YOUR OBJECTIVE:
Using the records that follow, count the lines containing the word "zorder" and give that number only.
---+---
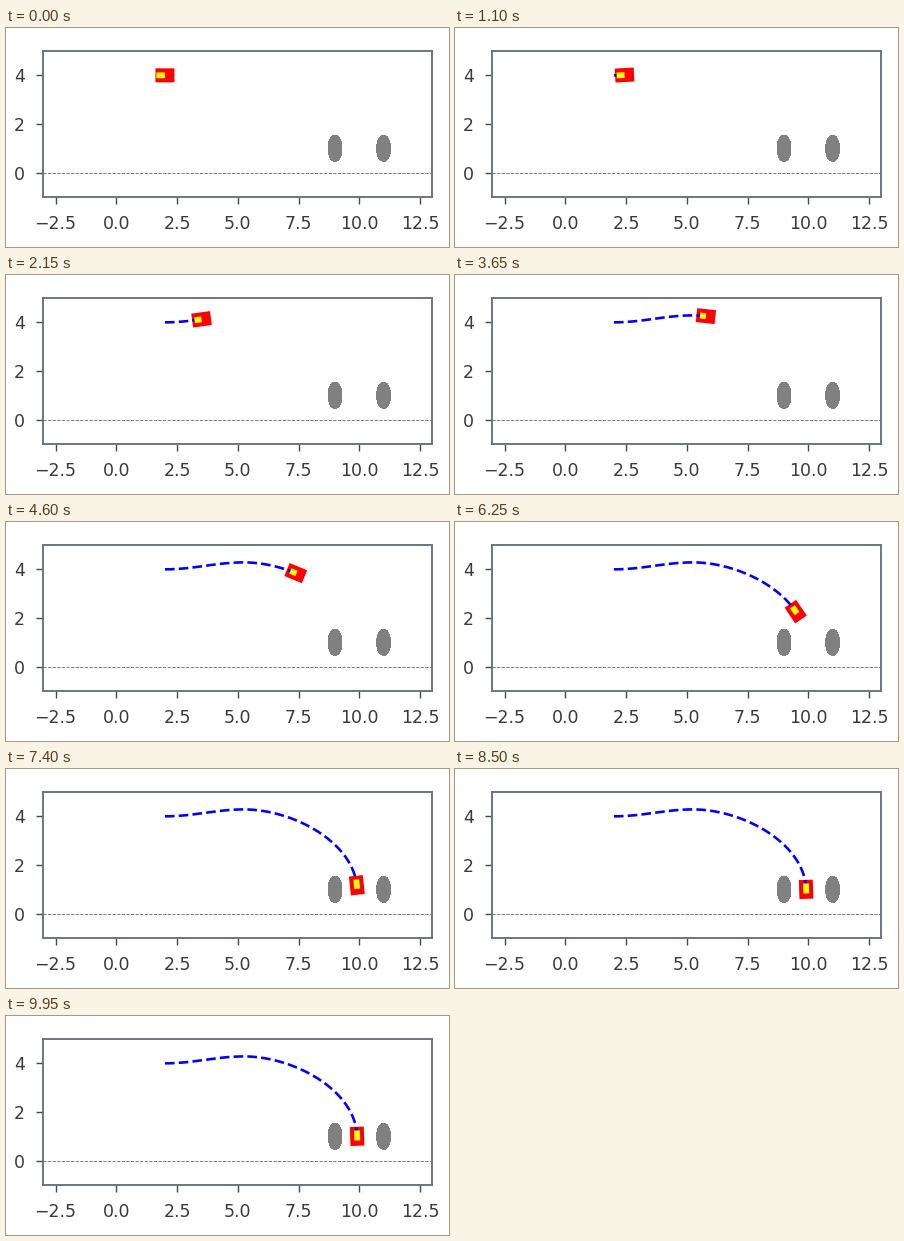
Animation, 443 px wide and 219 px high, one loop 10000 ms. Source, as a matplotlib script:

```python
import numpy as np
import matplotlib.pyplot as plt
from matplotlib.animation import FuncAnimation
from matplotlib.patches import Ellipse, Polygon

W, H, DPI = 443, 219, 125
FRAMES, STEP = 200, 50
LENGTH, WIDTH, BAR = 0.78, 0.575, 0.24
BASE = -0.12

# control points: a gentle climb, then a turn down into the gap
CLIMB = [(2, 4), (3.2, 4), (4.1, 4.285), (5.25, 4.285)]
DIVE = [(5.25, 4.285), (7.3, 4.285), (9.85, 2.9), (9.91, 1)]


def bezier(points, n=800):
    a, b, c, d = np.array(points)
    s = np.linspace(0, 1, n)[:, None]
    return ((1 - s) ** 3 * a + 3 * s * (1 - s) ** 2 * b
            + 3 * s * s * (1 - s) * c + s ** 3 * d)


path = np.vstack([bezier(CLIMB)[:-1], bezier(DIVE)])
leg = np.diff(path, axis=0)
dist = np.append(0, np.cumsum(np.hypot(*leg.T)))
course = np.arctan2(leg[:, 1], leg[:, 0])

# half-sine speed, braked hard near the end
t = np.arange(FRAMES) * STEP / 1000
speed = np.sin(np.pi * np.minimum(t / 8.7, 1)).clip(0) ** 0.9
speed /= 1 + np.exp((t - 7.52) / 0.27)
gone = np.append(0, np.cumsum((speed[1:] + speed[:-1]) / 2))
gone *= dist[-1] / gone[-1]

xs = np.interp(gone, dist, path[:, 0])
ys = np.interp(gone, dist, path[:, 1])
angles = np.interp(gone, dist[1:], course)
tips = -0.23 + 0.28 * np.minimum(t / 8, 1) ** 1.2


def box(n, rear, front, width):
    """Corners of a body-aligned rectangle at frame n."""
    c, s = np.cos(angles[n]), np.sin(angles[n])
    w = width / 2
    pts = np.array([(rear, -w), (front, -w), (front, w), (rear, w)])
    return pts @ np.array([(c, s), (-s, c)]) + (xs[n], ys[n])


fig = plt.figure(figsize=(W / DPI, H / DPI), dpi=DPI, facecolor="white")
ax = fig.add_axes([37.45 / W, 50 / H, 388.75 / W, 146 / H])
ax.set(xlim=(-3, 13), ylim=(-1, 5))
ax.set_xticks(np.arange(-2.5, 13, 2.5))
ax.set_yticks([0, 2, 4])
ax.tick_params(length=4, width=0.8, pad=6.5, labelsize=10,
               color="#454a52", labelcolor="#3a3a3e")
for spine in ax.spines.values():
    spine.set(color="#69727e", linewidth=1.1)

ax.axhline(0, color="#666a6e", ls="--", lw=0.5)
for cx in (9, 11):
    ax.add_patch(Ellipse((cx, 1), 0.5, 1, color="gray", antialiased=False))

body = ax.add_patch(Polygon(box(0, -LENGTH / 2, LENGTH / 2, WIDTH),
                            facecolor="red", edgecolor="none", zorder=2))
trail, = ax.plot([], [], "b--", lw=1.5, zorder=3)
bar = ax.add_patch(Polygon(box(0, BASE, 0, BAR),
                           facecolor="yellow", edgecolor="none", zorder=4))


def draw(n):
    body.set_xy(box(n, -LENGTH / 2, LENGTH / 2, WIDTH))
    rear, front = sorted((BASE, tips[n]))
    bar.set_xy(box(n, rear - BAR / 2, front + BAR / 2, BAR))
    trail.set_data(xs[:n + 1], ys[:n + 1])
    return body, trail, bar


anim = FuncAnimation(fig, draw, frames=FRAMES, interval=STEP,
                     init_func=lambda: draw(0), repeat=True, repeat_delay=0)
plt.show()
```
---+---
TASK RESULT:
3